There are certain things to keep in mind when beginning on the journey of remodeling an old home, which hopefully will save homeowners from heartbreak and financial setbacks in the long run, as well as provide them with a stunning final product.
Lay the groundwork first
According to Architectural Digest, the first step is to have the pre-existing systems and structures inspected by a professional. Finding out that they'll need to invest in new wiring throughout the house, or that there's widespread water damage, is never good news. It'll sting a lot more if you had just applied all-new wallpaper or fresh paint. Aesthetics should come after the big fixes.
Fireplaces and chimneys are other practical locations to assess before moving on to decorating. Mortar in regions that utilized a lot of sand has weaker structural integrity, which is often seen in homes created in 18th-century Long Island, says Curbed. To check, you can use your fingers and hands to tap on the mortar and see if it comes apart, or look if anything is visibly missing between bricks.
Be on the lookout for water damage
Look around windows, floors, and ceilings for signs of water damage. Pay particular attention to the sill plate. The sill plate is the bottom horizontal framing component that sits between the home's foundation and the first-floor frame. As it sits close to the damp ground, it is the most vulnerable to water. A warped sill plate can be the cause of crooked floors, which affects the whole house.
Your team matters
Old homes are tricky, fickle things. Enlisting a contractor and an inspector can help predict the costs of the project, and make sure that they're done right. Consider looking into the help of people with experience restoring historic homes. Contractors with past experience with older homes will have a better understanding of how to address common issues and will respect the push for preserving the original aspects of the house over gutting it and starting fresh. Always make sure homeowners and contractors are on the same page.
Old homes have history, and that's what we love about them.
Embrace that certain charm
Old homes have history, and that's what we love about them. Although, sometimes it takes some creativity to make that historic charm function in a modern setting. For example, uneven floors are a common occurrence in older homes, and leveling them out can be a long, expensive process. As opposed to furthering expenses, home-owners can embrace the charm. If the floor is uneven, work with it. A baseboard could be 6" high in one place, and then 8" elsewhere.
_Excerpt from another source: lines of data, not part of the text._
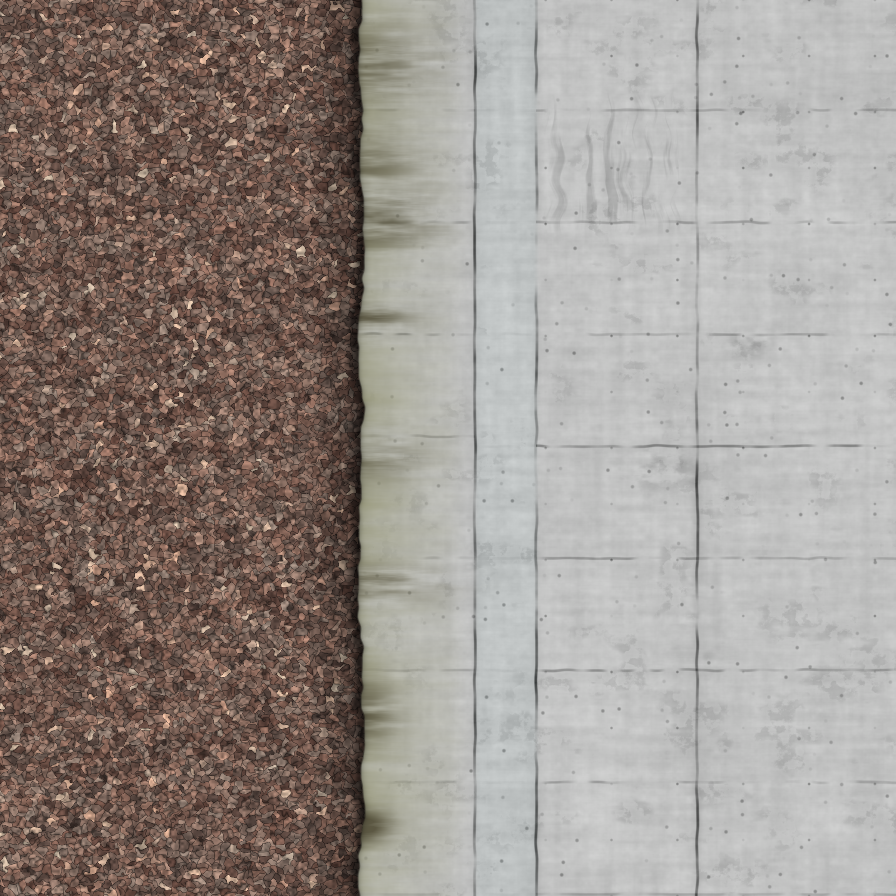
A WebGL 2 fragment shader for this texture:

```glsl
#version 300 es
precision highp float;
uniform vec2 u_resolution;
out vec4 fragColor;

float hash(vec2 p) {
  return fract(sin(dot(p, vec2(127.1, 311.7))) * 43758.5453);
}

float noise(vec2 p) {
  vec2 i = floor(p), f = fract(p);
  f = f * f * (3.0 - 2.0 * f);
  return mix(mix(hash(i), hash(i + vec2(1, 0)), f.x),
             mix(hash(i + vec2(0, 1)), hash(i + vec2(1, 1)), f.x), f.y);
}

float fbm(vec2 p) {
  float sum = 0.0, amp = 0.5;
  for (int i = 0; i < 4; i++) {
    sum += amp * noise(p);
    p = p * 2.03 + 17.3;
    amp *= 0.5;
  }
  return sum / 0.9375;
}

float line(float d, float width) {
  return 1.0 - smoothstep(width * 0.3, width + 0.7 / u_resolution.y, abs(d));
}

float box(vec2 p, vec2 center, vec2 halfSize, float soft) {
  vec2 d = 1.0 - smoothstep(halfSize - soft, halfSize + soft, abs(p - center));
  return d.x * d.y;
}

// Angular chips: nearest jittered cell gives the tone, the cell border the gap
vec3 gravel(vec2 uv) {
  vec2 p = uv * vec2(128, 146) + 0.9 * vec2(noise(uv * 190.0), noise(uv * 190.0 + 40.0));
  vec2 cell = floor(p), nearest = cell;
  float d1 = 9.0, d2 = 9.0;
  for (int y = -1; y <= 1; y++) {
    for (int x = -1; x <= 1; x++) {
      vec2 c = cell + vec2(x, y);
      vec2 r = p - c - vec2(hash(c), hash(c + 31.7));
      float turn = 6.28 * hash(c + 5.2);
      float along = dot(r, vec2(cos(turn), sin(turn)));
      float d = sqrt(dot(r, r) + 0.9 * along * along) - 0.35 * hash(c + 71.0);
      if (d < d1) { d2 = d1; d1 = d; nearest = c; }
      else d2 = min(d2, d);
    }
  }
  float tone = hash(nearest + 9.1);
  vec3 chip = mix(vec3(0.31, 0.235, 0.21), vec3(0.57, 0.47, 0.42), tone);
  chip = mix(chip, vec3(0.72, 0.62, 0.54), smoothstep(0.91, 1.0, tone));
  chip *= mix(vec3(1.05, 0.97, 0.94), vec3(0.96, 1.03, 1.05), hash(nearest + 3.3));
  chip *= 0.75 + 0.54 * noise(uv * 290.0);
  return chip * mix(0.66, 1.08, smoothstep(0.0, 0.3, d2 - d1));
}

vec3 concrete(vec2 uv) {
  float grain = fbm(uv * 130.0);
  vec3 col = mix(vec3(0.762, 0.764, 0.762), vec3(0.752, 0.768, 0.768),
                 box(uv, vec2(0.565, 0.5), vec2(0.034, 1.0), 0.004));
  col += 0.04 * (fbm(uv * 9.0) - 0.5) + 0.06 * (grain - 0.5);
  col += 0.07 * (fbm(uv * vec2(14, 120)) - 0.5) + 0.06 * (fbm(uv * vec2(90, 9)) - 0.5);

  // Grey scuffs, vertical drips and worn patches
  float scuff = smoothstep(0.52, 0.75, fbm(uv * vec2(24, 34) + 8.0));
  col -= 0.08 * scuff * smoothstep(0.4, 0.65, grain);
  float drips = smoothstep(0.5, 0.7, fbm(vec2(uv.x * 95.0 + noise(uv * 40.0), uv.y * 10.0)));
  col -= 0.09 * drips * box(uv, vec2(0.69, 0.82), vec2(0.08, 0.07), 0.02);
  float patches = box(uv, vec2(0.74, 0.475), vec2(0.032, 0.022), 0.02)
                + box(uv, vec2(0.836, 0.615), vec2(0.022, 0.014), 0.014);
  col -= 0.10 * patches * smoothstep(0.35, 0.7, fbm(uv * vec2(60, 90)));

  // Broken horizontal seams, varying per panel
  float panel = step(0.53, uv.x) + step(0.598, uv.x) + step(0.778, uv.x);
  float row = floor(uv.y * 8.0 + 0.5);
  float seamY = row / 8.0 + (panel < 0.5 && row == 4.0 ? 0.013 : 0.002);
  float strength = panel == 1.0 ? 0.1 : 0.3 + 0.4 * hash(vec2(panel, row));
  if (row == 4.0 && panel != 1.0) strength = 0.8;
  float seam = line(uv.y - seamY + 0.002 * (noise(uv * 60.0) - 0.5), 0.0016);
  col -= 0.3 * seam * strength * smoothstep(0.15, 0.8, noise(uv * vec2(60, 8)));

  // Vertical joints: a worn thin line in soft dirt
  for (int i = 0; i < 3; i++) {
    float x = i == 0 ? 0.530 : i == 1 ? 0.5985 : 0.778;
    float d = uv.x - x - 0.002 * (noise(vec2(uv.y * 50.0, x * 90.0)) - 0.5);
    float wear = fbm(vec2(uv.y * 22.0, x * 50.0));
    col -= line(d, 0.0017) * 0.42 * smoothstep(0.15, 0.85, wear);
    col -= 0.1 * wear * exp(-abs(d) * 220.0);
  }

  // Faint bolt holes in columns, and scattered pits
  vec2 grid = vec2((uv.x - 0.609) / 0.0735, uv.y * 16.0);
  vec2 hole = (fract(grid + 0.5) - 0.5) * vec2(0.0735, 0.0625);
  float present = hash(floor(grid + 0.5)) * step(0.6, uv.x);
  col -= 0.26 * present * line(length(hole), 0.0015);
  vec2 pitCell = floor(uv * 60.0);
  vec2 pit = fract(uv * 60.0) - 0.25 - 0.5 * vec2(hash(pitCell), hash(pitCell + 7.0));
  float pitDepth = smoothstep(0.85, 1.0, hash(pitCell + 19.0));
  return col - 0.22 * pitDepth * line(length(pit) / 60.0, 0.0022);
}

// Olive film and dark blots that bleed right from the rough edge
vec3 stain(vec3 col, vec2 uv, float depth) {
  float streak = fbm(uv * vec2(14, 110)), broad = fbm(uv * vec2(14, 22) + 4.0);
  float film = exp(-depth * 13.0) * (1.0 - smoothstep(0.09, 0.128, depth));
  col = mix(col, vec3(0.60, 0.60, 0.48), film * (0.1 + 0.6 * broad + 0.5 * streak));
  vec4 blots[8] = vec4[8](vec4(0.93, 0.04, 0.075, 0.6), vec4(0.82, 0.03, 0.06, 0.6),
    vec4(0.755, 0.03, 0.07, 0.9), vec4(0.642, 0.016, 0.05, 1), vec4(0.49, 0.025, 0.06, 0.5),
    vec4(0.348, 0.018, 0.075, 0.9), vec4(0.205, 0.035, 0.035, 0.7), vec4(0.077, 0.018, 0.03, 1));
  for (int i = 0; i < 8; i++) {
    vec2 q = vec2(depth / blots[i].z, (uv.y - blots[i].x) / blots[i].y);
    float blot = exp(-dot(q, q)) * blots[i].w * smoothstep(0.25, 0.7, 0.6 * streak + 0.4 * broad);
    col = mix(col, vec3(0.31, 0.29, 0.21), min(blot * 1.1, 0.85));
  }
  return col;
}

void main() {
  vec2 uv = gl_FragCoord.xy / u_resolution;
  float edge = 0.398 + 0.007 * noise(vec2(uv.y * 22.0, 2.0)) + 0.003 * noise(vec2(uv.y * 90.0, 5.0));
  float depth = uv.x - edge;
  vec3 ground = gravel(uv) * mix(1.0, 0.72, smoothstep(-0.07, -0.01, depth));
  ground *= mix(1.0, 0.4, smoothstep(-0.016, 0.0, depth));
  vec3 wall = stain(concrete(uv), uv, max(depth, 0.0));
  wall *= 1.0 - 0.3 * exp(-max(depth, 0.0) * 400.0);
  float soft = 0.8 / u_resolution.x + 0.0006;
  fragColor = vec4(mix(ground, wall, smoothstep(-soft, soft, depth)), 1.0);
}
```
Making an old home appear timeless seems like an easy goal, but getting too caught up in certain design blunders can inhibit that. Common mistakes include being too specific to the era when the home was made. Antiques are a nice touch, but being too period-perfect can make a house feel like a museum. Country Living points out that a modern home isn't only going to be decorated in furniture specifically from 2019, and a house from 1864 wouldn't only be decorated in furniture from the year it was built. Humans collect things as they grow, and home-owners should consider that as they finalize their decor. Another common misstep is making the kitchen or bathroom too modern. This will immediately date the renovations. Making the kitchen more accessible and comfortable for this day and age doesn't necessarily mean jumping on the current design bandwagon.
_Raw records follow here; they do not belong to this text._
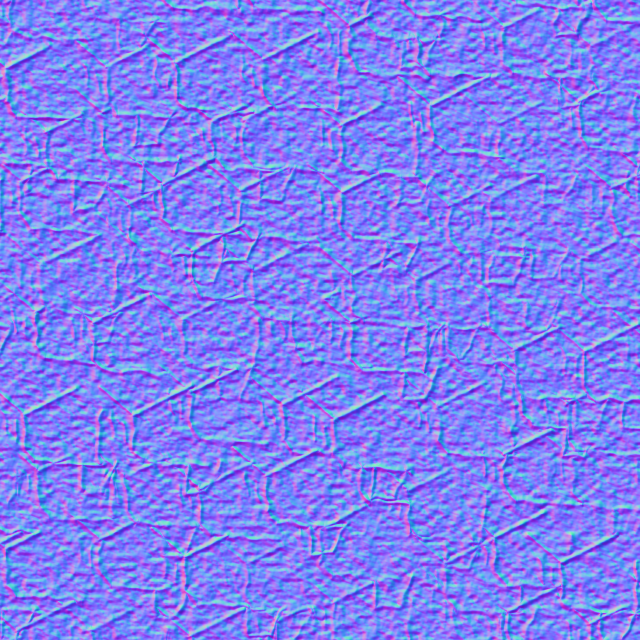
Give the GLSL for this texture map, as a Shadertoy shader.

```glsl
// Tangent-space normal map of rough, overlapping stone slabs with raised seams.

#define CELLS       vec2(8.0, 9.0)     // slabs across the canvas
#define JITTER      0.68               // scatter of slabs inside their cells
#define SEAM_WIDTH  0.0040             // half width of a raised seam
#define SEAM_HEIGHT 0.0050
#define RAGGED      0.0075             // wobble of the broken seams
#define GRAIN_FREQ  vec2(92.0, 122.0)  // grains are wider than tall
#define GRAIN_DEPTH 0.0050
#define SAMPLE_STEP 0.0020             // spacing of the slope samples

vec4 hash4(vec2 p) {
    vec4 q = fract(p.xyxy * vec4(0.1031, 0.1030, 0.0973, 0.1099));
    q += dot(q, q.wzxy + 33.33);
    return fract((q.xxyz + q.yzzw) * q.zywx);
}

float noise(vec2 p) {
    vec2 i = floor(p), f = fract(p);
    f = f * f * f * (f * (f * 6.0 - 15.0) + 10.0);
    float low  = mix(hash4(i).x, hash4(i + vec2(1, 0)).x, f.x);
    float high = mix(hash4(i + vec2(0, 1)).x, hash4(i + vec2(1, 1)).x, f.x);
    return mix(low, high, f.y);
}

float segment(vec2 p, vec2 a, vec2 b) {
    vec2 pa = p - a, ba = b - a;
    return length(pa - ba * clamp(dot(pa, ba) / dot(ba, ba), 0.0, 1.0));
}

float ridge(float d, float width) {
    d /= width;
    return exp(-d * d);
}

// Seams of one slab: p is straight, q is the ragged position, rnd picks parts
float slabSeams(vec2 p, vec2 q, vec4 rnd) {
    float w = SEAM_WIDTH;
    vec2 corner = vec2(0.016, -0.073);
    vec2 slope = mix(0.055, 0.105, rnd.x) * vec2(0.89, 0.45);

    // Straight top edge, thin falling edge, left wall and floor
    float h = ridge(segment(p, vec2(0), slope), w);
    h = max(h, 0.55 * ridge(segment(p, vec2(0), vec2(-0.052, 0.044)), 0.7 * w));
    float wall = min(segment(q, vec2(0), vec2(0.001, -0.055)),
                     segment(q, vec2(0.001, -0.055), corner));
    h = max(h, 0.85 * ridge(wall, w));
    h = max(h, 0.75 * ridge(segment(q, corner, vec2(0.120, -0.080)), w));

    // Chips beside the wall
    float chip = min(segment(q, vec2(-0.033, 0.004), vec2(-0.030, -0.032)),
                     segment(q, vec2(-0.015, -0.012), vec2(-0.013, -0.040)));
    h = max(h, 0.45 * ridge(chip, 0.8 * w));

    // Some slabs have a right wall, some a cup hanging from the floor
    float right = segment(q, vec2(0.116, -0.076), vec2(0.119, 0.002));
    h = max(h, 0.8 * step(0.68, rnd.y) * ridge(right, w));
    vec2 c = q - vec2(mix(0.04, 0.10, rnd.z), -0.078);
    float cup = min(segment(c, vec2(0), vec2(-0.002, -0.042)),
                    segment(c, vec2(-0.002, -0.044), vec2(0.032, -0.042)));
    cup = min(cup, segment(c, vec2(0.032, -0.042), vec2(0.055, 0.004)));
    return max(h, 0.8 * step(0.42, rnd.w) * ridge(cup, w));
}

// Slabs are laid in a fixed order; each one wears down the seams beneath it
float seams(vec2 p) {
    vec2 wobble = vec2(noise(p * 52.0), noise(p * 52.0 + 71.3)) - 0.5;
    vec2 cell = floor(p * CELLS);
    float h = 0.0;
    for (int y = -1; y <= 2; y++)
    for (int x = -2; x <= 1; x++) {
        vec2 id = cell + vec2(x, y);
        vec4 place = hash4(id + 17.0);
        vec2 local = p - (id + JITTER * place.xy) / CELLS;
        vec2 box = abs(local - vec2(0.058, -0.026)) - vec2(0.052, 0.042);
        float inside = 1.0 - smoothstep(-0.006, 0.006, max(box.x, box.y));
        float strength = mix(0.55, 1.1, place.z);
        float slab = slabSeams(local, local + RAGGED * wobble, hash4(id + 53.0));
        h = max(h * (1.0 - 0.85 * inside), strength * slab);
    }
    return h;
}

float grain(vec2 p) {
    vec2 turned = mat2(0.94, 0.34, -0.34, 0.94) * p;
    return noise(p * GRAIN_FREQ) + 0.35 * noise(turned * GRAIN_FREQ * 1.9 + 31.7)
         + 0.7 * noise(turned * GRAIN_FREQ * 0.45 + 9.2);
}

float height(vec2 p) {
    return SEAM_HEIGHT * seams(p) + GRAIN_DEPTH * grain(p);
}

void mainImage(out vec4 fragColor, in vec2 fragCoord) {
    vec2 p = fragCoord / iResolution.y + 3.0;
    float h = height(p);
    vec2 slope = vec2(height(p + vec2(SAMPLE_STEP, 0)) - h,
                      height(p + vec2(0, SAMPLE_STEP)) - h) / SAMPLE_STEP;

    // The red axis is mirrored: slopes that rise to the right turn red
    vec3 normal = normalize(vec3(slope.x, -slope.y, 1.0));
    fragColor = vec4(0.5 + 0.5 * normal, 1.0);
}
```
Every home restoration is going to present its own challenges but having clear communication between the contractor and the homeowner will ensure that the process goes smoothly.